The other thing that is extraordinary is that we imagine that the beginning of time and space should in any way be common. They aren’t. Nothing at the extremes behaves in the same way as the stuff in the middle. We know that, intuitively, through common sense. Somehow that bit of common sense leaves us when time and space crop up in conversation. Extraordinary.

I said I’d be quiet and listen, but I must thank you, Exapno Mapcase, for doing an excellent job of responding to my request to

Nicely done, and understandable. That “zero point” argument was the key, I think, with “before” implying negative time and how “negative time” has a limit to how far back it can go. I like that!

Well, you’re certainly not alone in your understanding. I would say most people are in the same boat you are. As for trying to understand concepts like Relativity and QM, I would start right here on this board. Do a little search on GQ for those topics and you’ll find some excellent explanations.

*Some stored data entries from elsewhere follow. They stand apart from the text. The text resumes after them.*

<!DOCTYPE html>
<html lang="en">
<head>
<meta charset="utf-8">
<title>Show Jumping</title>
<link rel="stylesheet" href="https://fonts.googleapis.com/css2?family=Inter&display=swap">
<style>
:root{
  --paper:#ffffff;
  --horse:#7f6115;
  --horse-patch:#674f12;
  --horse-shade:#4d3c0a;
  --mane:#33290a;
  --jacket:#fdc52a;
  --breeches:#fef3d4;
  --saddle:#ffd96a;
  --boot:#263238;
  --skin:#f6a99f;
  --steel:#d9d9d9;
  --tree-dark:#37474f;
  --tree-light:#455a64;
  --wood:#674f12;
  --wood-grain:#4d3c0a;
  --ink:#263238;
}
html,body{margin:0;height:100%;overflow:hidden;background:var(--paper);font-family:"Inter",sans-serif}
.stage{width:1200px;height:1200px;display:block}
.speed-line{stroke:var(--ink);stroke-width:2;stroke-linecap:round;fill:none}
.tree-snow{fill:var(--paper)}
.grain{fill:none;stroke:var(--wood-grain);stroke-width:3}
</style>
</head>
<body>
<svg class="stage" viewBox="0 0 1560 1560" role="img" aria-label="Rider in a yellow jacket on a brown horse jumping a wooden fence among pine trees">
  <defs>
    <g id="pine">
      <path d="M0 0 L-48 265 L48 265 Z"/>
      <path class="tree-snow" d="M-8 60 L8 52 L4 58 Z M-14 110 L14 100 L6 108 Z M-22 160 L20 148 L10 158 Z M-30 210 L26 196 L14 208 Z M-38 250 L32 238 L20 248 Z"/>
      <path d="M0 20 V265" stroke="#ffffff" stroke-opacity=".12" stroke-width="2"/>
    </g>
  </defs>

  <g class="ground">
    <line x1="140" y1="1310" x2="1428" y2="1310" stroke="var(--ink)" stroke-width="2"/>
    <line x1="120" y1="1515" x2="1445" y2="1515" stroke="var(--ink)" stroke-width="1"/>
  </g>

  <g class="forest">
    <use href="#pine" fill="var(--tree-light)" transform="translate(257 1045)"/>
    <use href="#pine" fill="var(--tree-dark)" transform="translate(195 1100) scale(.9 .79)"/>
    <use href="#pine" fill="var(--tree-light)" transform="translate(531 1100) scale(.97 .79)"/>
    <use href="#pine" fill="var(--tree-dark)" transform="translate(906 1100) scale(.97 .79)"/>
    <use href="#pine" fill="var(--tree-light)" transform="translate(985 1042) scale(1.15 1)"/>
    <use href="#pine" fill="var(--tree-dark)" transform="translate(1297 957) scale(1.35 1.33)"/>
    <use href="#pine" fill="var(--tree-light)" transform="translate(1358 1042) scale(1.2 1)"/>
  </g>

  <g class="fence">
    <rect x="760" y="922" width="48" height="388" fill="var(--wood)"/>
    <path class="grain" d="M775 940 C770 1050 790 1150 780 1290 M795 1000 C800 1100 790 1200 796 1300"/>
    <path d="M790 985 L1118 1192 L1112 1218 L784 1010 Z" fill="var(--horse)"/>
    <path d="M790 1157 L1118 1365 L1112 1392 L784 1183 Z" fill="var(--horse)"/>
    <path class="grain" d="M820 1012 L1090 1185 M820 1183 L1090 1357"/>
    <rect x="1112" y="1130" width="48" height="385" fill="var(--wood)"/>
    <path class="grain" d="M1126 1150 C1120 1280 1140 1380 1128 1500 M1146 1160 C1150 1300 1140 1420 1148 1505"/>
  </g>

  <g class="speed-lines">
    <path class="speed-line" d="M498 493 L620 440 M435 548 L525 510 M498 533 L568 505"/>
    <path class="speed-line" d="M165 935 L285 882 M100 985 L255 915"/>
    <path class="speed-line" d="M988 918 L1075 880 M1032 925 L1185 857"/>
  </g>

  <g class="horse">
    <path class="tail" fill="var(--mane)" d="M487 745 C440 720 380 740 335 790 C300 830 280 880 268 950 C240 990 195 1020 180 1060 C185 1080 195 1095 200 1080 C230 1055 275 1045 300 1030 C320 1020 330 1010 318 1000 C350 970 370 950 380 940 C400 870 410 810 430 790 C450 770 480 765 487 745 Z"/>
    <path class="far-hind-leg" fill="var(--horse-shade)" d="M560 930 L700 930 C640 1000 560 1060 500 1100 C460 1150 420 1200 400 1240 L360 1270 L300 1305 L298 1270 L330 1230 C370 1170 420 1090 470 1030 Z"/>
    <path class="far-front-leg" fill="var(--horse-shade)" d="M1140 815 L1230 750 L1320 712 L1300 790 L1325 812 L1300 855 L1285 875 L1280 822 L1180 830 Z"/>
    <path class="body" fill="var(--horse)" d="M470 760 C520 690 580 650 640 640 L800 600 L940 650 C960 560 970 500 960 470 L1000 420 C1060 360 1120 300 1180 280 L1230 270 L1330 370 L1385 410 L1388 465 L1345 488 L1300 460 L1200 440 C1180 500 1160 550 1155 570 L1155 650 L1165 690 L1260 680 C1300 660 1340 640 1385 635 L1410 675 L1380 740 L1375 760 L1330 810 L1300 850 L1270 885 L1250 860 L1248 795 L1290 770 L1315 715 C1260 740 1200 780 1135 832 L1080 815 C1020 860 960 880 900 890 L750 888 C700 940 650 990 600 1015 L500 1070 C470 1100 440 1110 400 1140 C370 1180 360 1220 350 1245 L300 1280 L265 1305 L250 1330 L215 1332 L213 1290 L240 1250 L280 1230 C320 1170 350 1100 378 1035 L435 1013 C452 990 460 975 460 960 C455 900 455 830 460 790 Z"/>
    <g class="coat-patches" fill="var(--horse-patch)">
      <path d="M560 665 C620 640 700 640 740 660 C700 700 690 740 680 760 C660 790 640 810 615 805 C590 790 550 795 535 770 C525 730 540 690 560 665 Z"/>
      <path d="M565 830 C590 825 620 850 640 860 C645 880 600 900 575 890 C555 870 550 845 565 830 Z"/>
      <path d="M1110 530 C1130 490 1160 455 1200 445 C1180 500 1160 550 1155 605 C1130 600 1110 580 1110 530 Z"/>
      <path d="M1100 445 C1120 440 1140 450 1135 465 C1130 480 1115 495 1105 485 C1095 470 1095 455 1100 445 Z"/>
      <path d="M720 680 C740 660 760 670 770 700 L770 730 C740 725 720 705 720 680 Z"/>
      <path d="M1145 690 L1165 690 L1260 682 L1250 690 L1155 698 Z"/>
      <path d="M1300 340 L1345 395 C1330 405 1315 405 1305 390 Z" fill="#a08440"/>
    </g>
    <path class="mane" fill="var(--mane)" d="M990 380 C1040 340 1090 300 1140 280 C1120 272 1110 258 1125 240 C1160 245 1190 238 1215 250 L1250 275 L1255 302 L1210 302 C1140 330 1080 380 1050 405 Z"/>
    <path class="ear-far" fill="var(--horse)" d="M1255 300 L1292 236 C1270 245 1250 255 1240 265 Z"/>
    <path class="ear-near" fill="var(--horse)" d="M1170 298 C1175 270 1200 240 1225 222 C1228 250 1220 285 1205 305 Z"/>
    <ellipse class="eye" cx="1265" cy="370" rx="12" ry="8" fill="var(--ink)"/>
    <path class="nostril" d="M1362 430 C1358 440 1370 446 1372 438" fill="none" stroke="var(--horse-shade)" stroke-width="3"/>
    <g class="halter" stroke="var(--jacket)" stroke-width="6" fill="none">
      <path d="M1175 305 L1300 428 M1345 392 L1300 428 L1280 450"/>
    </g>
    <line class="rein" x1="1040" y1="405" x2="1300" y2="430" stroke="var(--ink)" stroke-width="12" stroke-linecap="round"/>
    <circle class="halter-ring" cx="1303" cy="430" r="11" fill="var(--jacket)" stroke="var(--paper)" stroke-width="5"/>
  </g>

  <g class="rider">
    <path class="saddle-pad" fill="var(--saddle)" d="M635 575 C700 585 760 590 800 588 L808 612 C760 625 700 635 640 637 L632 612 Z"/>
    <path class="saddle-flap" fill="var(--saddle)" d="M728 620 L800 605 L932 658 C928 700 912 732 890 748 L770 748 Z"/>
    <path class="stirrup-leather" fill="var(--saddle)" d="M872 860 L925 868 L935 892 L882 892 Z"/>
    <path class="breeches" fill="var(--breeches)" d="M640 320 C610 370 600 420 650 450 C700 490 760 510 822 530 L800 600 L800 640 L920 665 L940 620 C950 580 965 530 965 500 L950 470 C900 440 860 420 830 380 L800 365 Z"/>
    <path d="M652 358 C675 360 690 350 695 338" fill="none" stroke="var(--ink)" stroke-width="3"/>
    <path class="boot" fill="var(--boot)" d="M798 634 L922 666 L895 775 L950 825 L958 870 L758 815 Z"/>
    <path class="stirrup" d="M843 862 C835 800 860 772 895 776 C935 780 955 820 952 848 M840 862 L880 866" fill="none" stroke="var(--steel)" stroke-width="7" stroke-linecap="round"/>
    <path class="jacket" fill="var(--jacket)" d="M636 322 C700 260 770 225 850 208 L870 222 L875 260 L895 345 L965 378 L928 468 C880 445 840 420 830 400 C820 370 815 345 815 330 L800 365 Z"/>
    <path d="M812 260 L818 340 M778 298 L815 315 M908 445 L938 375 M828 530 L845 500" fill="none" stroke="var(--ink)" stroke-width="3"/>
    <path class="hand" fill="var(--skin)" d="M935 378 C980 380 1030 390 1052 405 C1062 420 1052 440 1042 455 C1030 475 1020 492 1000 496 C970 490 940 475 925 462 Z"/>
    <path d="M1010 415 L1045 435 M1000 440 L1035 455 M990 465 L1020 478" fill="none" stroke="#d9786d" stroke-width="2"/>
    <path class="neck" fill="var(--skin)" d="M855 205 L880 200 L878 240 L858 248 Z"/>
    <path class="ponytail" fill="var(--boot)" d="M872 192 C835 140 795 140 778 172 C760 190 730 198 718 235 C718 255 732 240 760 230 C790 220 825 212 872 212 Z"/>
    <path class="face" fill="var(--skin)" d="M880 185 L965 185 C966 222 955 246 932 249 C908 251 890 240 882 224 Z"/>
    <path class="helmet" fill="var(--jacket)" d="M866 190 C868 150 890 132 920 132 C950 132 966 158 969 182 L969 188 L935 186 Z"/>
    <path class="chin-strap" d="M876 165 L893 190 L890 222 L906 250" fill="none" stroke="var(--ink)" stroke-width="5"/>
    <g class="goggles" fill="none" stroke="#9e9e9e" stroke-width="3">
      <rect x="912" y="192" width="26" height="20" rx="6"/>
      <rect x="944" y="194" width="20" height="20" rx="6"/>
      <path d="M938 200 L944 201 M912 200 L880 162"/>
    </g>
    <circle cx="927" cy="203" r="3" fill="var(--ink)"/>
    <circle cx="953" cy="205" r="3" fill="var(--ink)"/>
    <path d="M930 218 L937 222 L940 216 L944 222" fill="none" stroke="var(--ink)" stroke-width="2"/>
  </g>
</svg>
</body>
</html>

But just to get you started with Relativity, you first have to accept the empirical fact that the speed of light is the same no matter what reference frame you are in. No matter how fast you are traveling, light will always seem to be traveling at the same speed. Now, before we even get into any of the implications of that, can you see that that fact defies our “common sense” idea of what time is?